‘Only our capacity to experiment, think creatively and critically can give us a way forward  and comfort’

Arguably, we are more vulnerable now of being victims of wicked problems and ultimately, business crises, than in the past. As the saying goes, what got us here isn’t going to be enough to get us where we need to be in the future.

The leadership topic of our time that has emerged is the super-evolving and paradoxical nature of leadership.  Disruption on a huge scale at a super-fast pace.
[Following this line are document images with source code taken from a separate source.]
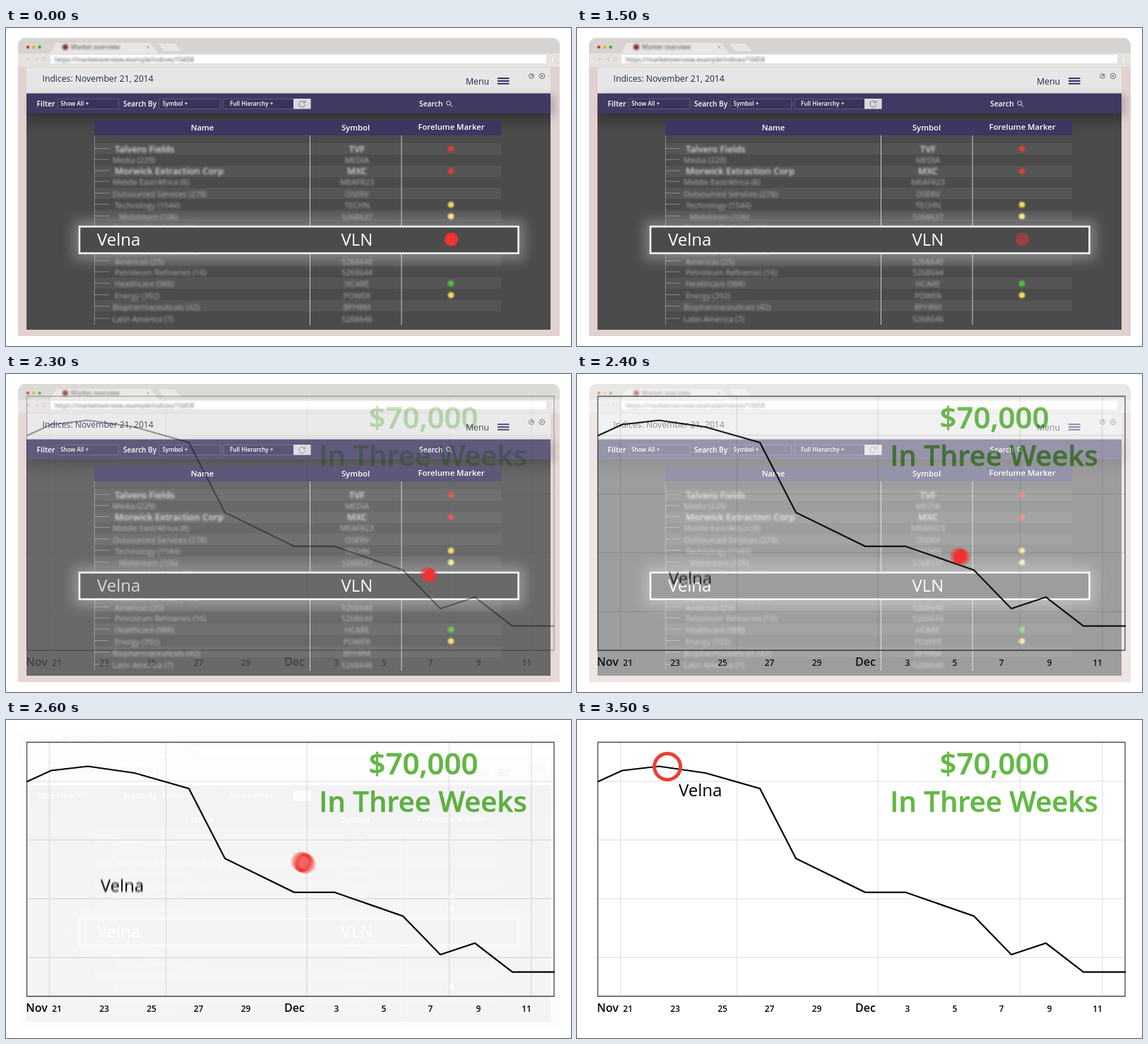
These frames come from a looping animation (800x450 px, 3600 ms). An HTML page with a canvas:

```html
<!DOCTYPE html>
<html lang="en">
<head>
<meta charset="utf-8">
<title>Signal to chart</title>
<style>
  html, body { margin: 0; width: 100%; height: 100%; overflow: hidden; background: #fff; }
  svg, canvas { position: absolute; left: 0; top: 0; width: 800px; height: 450px; }
  text { font-family: "Open Sans", "Noto Sans", sans-serif; }
  .mid { text-anchor: middle; }
  .semi { font-weight: 600; }
  .soft { filter: blur(1.4px); }
  #chart { mix-blend-mode: multiply; }
</style>
</head>
<body>
<svg id="scene" viewBox="0 0 800 450">
  <path d="M17 436V25a11 11 0 0 1 11-11H773a11 11 0 0 1 11 11V436Z" fill="#e1d1d0"/>
  <path d="M17 55V25a11 11 0 0 1 11-11H773a11 11 0 0 1 11 11V55Z" fill="#d6d3d0"/>
  <path d="M17 36H784V55H17Z" fill="#e5e2e0"/>
  <path d="M62 36L71 21H204L216 36ZM216 22H239L248 33H224Z" fill="#e8e5e3"/>
  <circle cx="31" cy="27" r="2.2" fill="#d8392d"/>
  <circle cx="39.3" cy="27" r="2.2" fill="#dfb030"/>
  <circle cx="47.6" cy="27" r="2.2" fill="#3fae3f"/>
  <path d="M199 25l4 4m0-4l-4 4" stroke="#999" stroke-width=".8"/>
  <path d="M30 44h6m-6 0l2-2m-2 2l2 2M40 44h6m0 0l-2-2m2 2l-2 2" stroke="#d0cac8" fill="none"/>
  <circle cx="54" cy="44" r="2.6" stroke="#d0cac8" fill="none"/>
  <path d="M63 38H765V50H63Z" fill="#fff"/>
  <path d="M774 41v7" stroke="#fff" stroke-width="1.6" stroke-dasharray="1.6 1.2"/>
  <g class="soft" fill="#444">
    <circle cx="84" cy="27" r="4" fill="#7c2f2f"/>
    <text x="92" y="30" font-size="9">Market overview</text>
    <text x="69" y="48" font-size="9">https://marketoverview.example/indices/10458</text>
  </g>

  <path d="M29 92H771V427H29Z" fill="#4b4b4b"/>
  <path d="M29 121H771V150H29Z" fill="url(#shade)"/>
  <path d="M29 56H771V93H29Z" fill="#e6e6e6"/>
  <path d="M29 92.5H771V121H29Z" fill="#3f3a62" style="filter:drop-shadow(6px 3px 6px #0003)"/>
  <g fill="#25254a">
    <text x="51.5" y="76" font-size="12.2">Indices: November 21, 2014</text>
    <text x="651" y="79.5" font-size="12.3">Menu</text>
  </g>
  <path d="M696 71.2h16.500M696 75h16.500M696 78.800h16.500" stroke="#2f2a60" stroke-width="2"/>
  <g fill="none" stroke="#555" stroke-width=".8">
    <circle cx="744" cy="68" r="3.500"/><path d="M742.500 69.500l3-3m-2 0h2v2"/>
    <circle cx="759" cy="68" r="3.800"/><path d="M757.300 66.300l3.400 3.400m0-3.400l-3.400 3.400"/>
  </g>
  <path d="M73.500 100.500H159.500V114.500H73.500ZM217 100.500H303.500V114.500H217ZM308 100.500H431.500V114.500H308Z" fill="#38335a" stroke="#625d80" stroke-width=".9"/>
  <path d="M407 100H431.500V114.500H407Z" fill="#d9d8de"/>
  <path d="M422 104.500a4.300 4.300 0 1 0 1.300 3.800M423.500 102.500v3h-3" fill="none" stroke="#777"/>
  <g fill="#fff">
    <g font-size="10.5" class="semi">
      <text x="43.500" y="110.500">Filter</text>
      <text x="166" y="110.500" font-size="10">Search By</text>
      <text x="585" y="111" font-size="10.300">Search</text>
    </g>
    <g font-size="8.200" class="semi">
      <text x="77" y="109.700">Show All +</text>
      <text x="221.500" y="109.700">Symbol +</text>
      <text x="317" y="109.700">Full Hierarchy +</text>
    </g>
  </g>
  <path d="M629 108.500l3 3" stroke="#fff"/>
  <circle cx="626.700" cy="106.300" r="2.900" fill="none" stroke="#fff" stroke-width=".9"/>

  <path d="M125 130H701V152H125Z" fill="#3c3760"/>
  <g class="mid semi" fill="#fff" font-size="11.300">
    <text x="278" y="145">Name</text>
    <text x="495" y="145">Symbol</text>
    <text x="630.500" y="144">Forelume Marker</text>
  </g>
  <g id="rows"></g>
  <path d="M125.300 152V420" stroke="#9a9a9a" stroke-width=".8"/>
  <path d="M430.500 152V420M560 152V420" stroke="#ccc"/>

  <path d="M96 273H734V328H96Z" fill="#fff" opacity=".3" style="filter:blur(9px)"/>
  <path d="M104 281H725.500V318.800H104Z" fill="#4b4b4b" stroke="#fff" stroke-width="2.500"/>
  <g fill="#fff" font-size="24">
    <text x="129" y="308">Velna</text>
    <text x="497" y="308" class="mid">VLN</text>
  </g>
  <linearGradient id="shade" x2="0" y2="1">
    <stop stop-color="#000" stop-opacity=".2"/>
    <stop offset="1" stop-color="#000" stop-opacity="0"/>
  </linearGradient>
</svg>

<svg id="chart" viewBox="0 0 800 450">
  <path d="M61.500 32V391M226.500 32V391M426.200 32V391M627.500 32V391M744 32V391M30 86.700H776M30 169.700H776M30 253H776M30 336.300H776" stroke="#e7e7e7" stroke-width="1.500"/>
  <path d="M29.500 31.500H776V391H29.500Z" fill="none" stroke="#484848" stroke-width="1.300"/>
  <polyline points="29,87.500 64,71.500 116,65.500 182,75 259,97 310,196 408,243.800 465,243.800 562,277.500 615,332 664,315.800 717,356.700 777,356.700" fill="none" stroke="#000" stroke-width="2.200"/>
  <g class="mid semi" fill="#62b844" stroke="#62b844" stroke-width=".5">
    <text x="591" y="77" font-size="42">$70,000</text>
    <text x="590.500" y="130" font-size="40">In Three Weeks</text>
  </g>
  <g id="axis" class="mid semi"></g>
</svg>
<canvas id="mover" width="800" height="450"></canvas>

<script>
const LOOP = 3600, SAMPLES = 8, SHUTTER = 16;
const $ = id => document.getElementById(id);

// y, x, name, symbol, signal colour, bold
const rows = [
  [171, 154, "Talvero Fields", "TVF", "#d8402f", 1],
  [186.5, 151, "Media (229)", "MEDIA"],
  [202.5, 154, "Morwick Extraction Corp", "MXC", "#d8402f", 1],
  [217.5, 151, "Middle East/Africa (8)", "MEAFR23"],
  [234, 151, "Outsourced Services (278)", "OSERV"],
  [250, 154, "Technology (1544)", "TECHN", "#eed65a"],
  [266.5, 160, "Midstream (106)", "5268637", "#eee08a"],
  [282, 151, "Chemical Products (30)", ""],
  [316, 151, "Industrial Services (184)", ""],
  [330, 154, "Americas (25)", "5268640"],
  [345.5, 154, "Petroleum Refineries (16)", "5268644"],
  [361.5, 154, "Healthcare (988)", "HCARE", "#4cc03c"],
  [378, 154, "Energy (392)", "POWER", "#eed65a"],
  [394, 151, "Biopharmaceuticals (42)", "BPHRM"],
  [411.5, 151, "Latin America (7)", "5268646"]
];
const bands = [163, 195, 226, 258, 321, 353, 385]
  .map(y => `<path d="M125 ${y}H701v16H125Z" fill="#555"/>`).join("");
$("rows").innerHTML = bands + rows.map(([y, x, name, symbol, colour, bold]) => `
  <path d="M125 ${y - .5}h21" stroke="#999" stroke-width=".8"/>
  <g class="soft" fill="${bold ? "#ddd" : "#b4b4b4"}" font-size="${bold ? 13 : 11}" font-weight="${bold ? 600 : 400}">
    <text x="${x}" y="${y + 4.5}">${name}</text>
    <text x="497" y="${y + 4.5}" class="mid">${symbol}</text>
  </g>` + (colour ? `
  <circle cx="630" cy="${y}" r="5.5" fill="${colour}" opacity=".35"/>
  <circle cx="630" cy="${y}" r="3.6" fill="${colour}"/>` : "")).join("");

const ticks = { Nov: 43.5, 21: 72, 23: 139, 25: 206, 27: 272.5, 29: 339.5, Dec: 408.5, 3: 468, 5: 535, 7: 601, 9: 669, 11: 737 };
$("axis").innerHTML = Object.entries(ticks).map(([label, x]) =>
  `<text x="${x}" y="412.5" font-size="${isNaN(label) ? 16 : 12}">${label}</text>`).join("");

// Smooth curve through [time, value] keys, at rest at both ends
function curve(keys) {
  const last = keys.length - 1;
  const slope = i => i === 0 || i === last ? 0 :
    (keys[i + 1][1] - keys[i - 1][1]) / (keys[i + 1][0] - keys[i - 1][0]);
  return t => {
    if (t <= keys[0][0]) return keys[0][1];
    if (t >= keys[last][0]) return keys[last][1];
    const i = keys.findIndex(k => k[0] > t) - 1;
    const [t0, a] = keys[i], [t1, b] = keys[i + 1];
    const d = t1 - t0, u = (t - t0) / d, s = u * u * (3 - 2 * u);
    return a + (b - a) * s + d * u * (1 - u) * (slope(i) * (1 - u) - slope(i + 1) * u);
  };
}
const sceneAlpha = curve([[2200, 1], [2400, .54], [2500, .23], [2680, 0]]);
const chartAlpha = curve([[2200, 0], [2400, .9], [2500, 1]]);
const nameAlpha = curve([[2250, 0], [2400, .75], [2500, 1]]);
const ringPath = curve([[2200, 0], [2400, .174], [2500, .304], [3000, .826], [3400, 1]]);
const namePath = curve([[2280, 0], [2400, .05], [2500, .196], [3000, .8], [3350, 1]]);
const ringFill = curve([[2400, 1], [2500, .9], [3000, .16], [3150, 0]]);
const mix = (a, b, p) => a + (b - a) * p;

const ctx = $("mover").getContext("2d");
ctx.font = '24px "Open Sans", "Noto Sans", sans-serif';
ctx.globalCompositeOperation = "lighter";
ctx.lineWidth = 5;

function drawMover(t, alpha, pulse) {
  const p = ringPath(t), r = mix(9.5, 21, p);
  const x = mix(630.5, 128, p), y = mix(299, 66, p);
  ctx.fillStyle = ctx.strokeStyle = `rgb(${mix(244, 232, p)}, ${mix(48, 64, p)}, ${mix(48, 56, p)})`;
  const arc = radius => { ctx.beginPath(); ctx.arc(x, y, radius, 0, 7); };
  ctx.globalAlpha = alpha * pulse;
  arc(r - 2.5);
  ctx.stroke();
  ctx.globalAlpha *= ringFill(t);
  arc(r - 5);
  ctx.fill();

  const q = namePath(t);
  ctx.globalAlpha = alpha * nameAlpha(t);
  ctx.fillStyle = "#000";
  ctx.fillText("Velna", mix(129, 144, q), mix(308, 108, q));
}

function frame(now) {
  const t = now % LOOP;
  $("scene").style.opacity = sceneAlpha(t);
  $("chart").style.opacity = chartAlpha(t);
  const pulse = t < 2200 ? .675 + .325 * Math.cos(t / 1100 * 2 * Math.PI) : 1;
  ctx.clearRect(0, 0, 800, 450);
  // Averaged samples give the motion blur
  for (let i = 0; i < SAMPLES; i++) {
    drawMover(t + ((i + .5) / SAMPLES - .5) * SHUTTER, 1 / SAMPLES, pulse);
  }
  requestAnimationFrame(frame);
}
requestAnimationFrame(frame);
</script>
</body>
</html>
```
Increased scrutiny of performance, heightened levels of transparency, environmental demands, financial turbulence, and a robust clarion call from society, government and regulators alike for business to articulate why it exists, is testing leadership like never before.

In the Economist edition dated 7 February 2020, the leading article ‘What it takes to be a CEO in the 2020s’, states that “the boundaries of the firm, and the CEO’s authority, are blurring”. And, “even as CEOs’ authority is being redefined, a shift is under way in where firms operate”. The days of formal authority, built on status and power, are diminishing.  The role of moral authority built on trust, integrity and honesty is now emerging as the currency of successful leadership, with a positive impact on organisational performance.  See this Yale Insights article and supporting study here, ‘For CEOs, integrity is the best policy’, May 2019, for further insight on the economic impact of a CEO’s behavioural integrity.

‘While formal authority can be seized, won, or bestowed, moral authority must be earned by who you are and how you lead’

That’s why I’m so pleased to be talking at the annual Strategic Management Forum’s conference in London on 9th March, ‘Undaunted: How Successful Leaders Face Up To Wicked Problems and Avoid Predictable Surprises’.  During my keynote talk I will explore why an unknowable future creates demand for a different kind of leader; one who is comfortable with ambiguity, can keep options open for a prolonged period, and can steady others’ around them using moral muscle and ethical behaviours.  I will shine a light on what it takes to thrive as a leader in the future and how to cultivate a climate of organisational resilience that can withstand surprises using vigilance, integrity and trustworthiness as critical leadership capabilities.

Read the conference brochure here.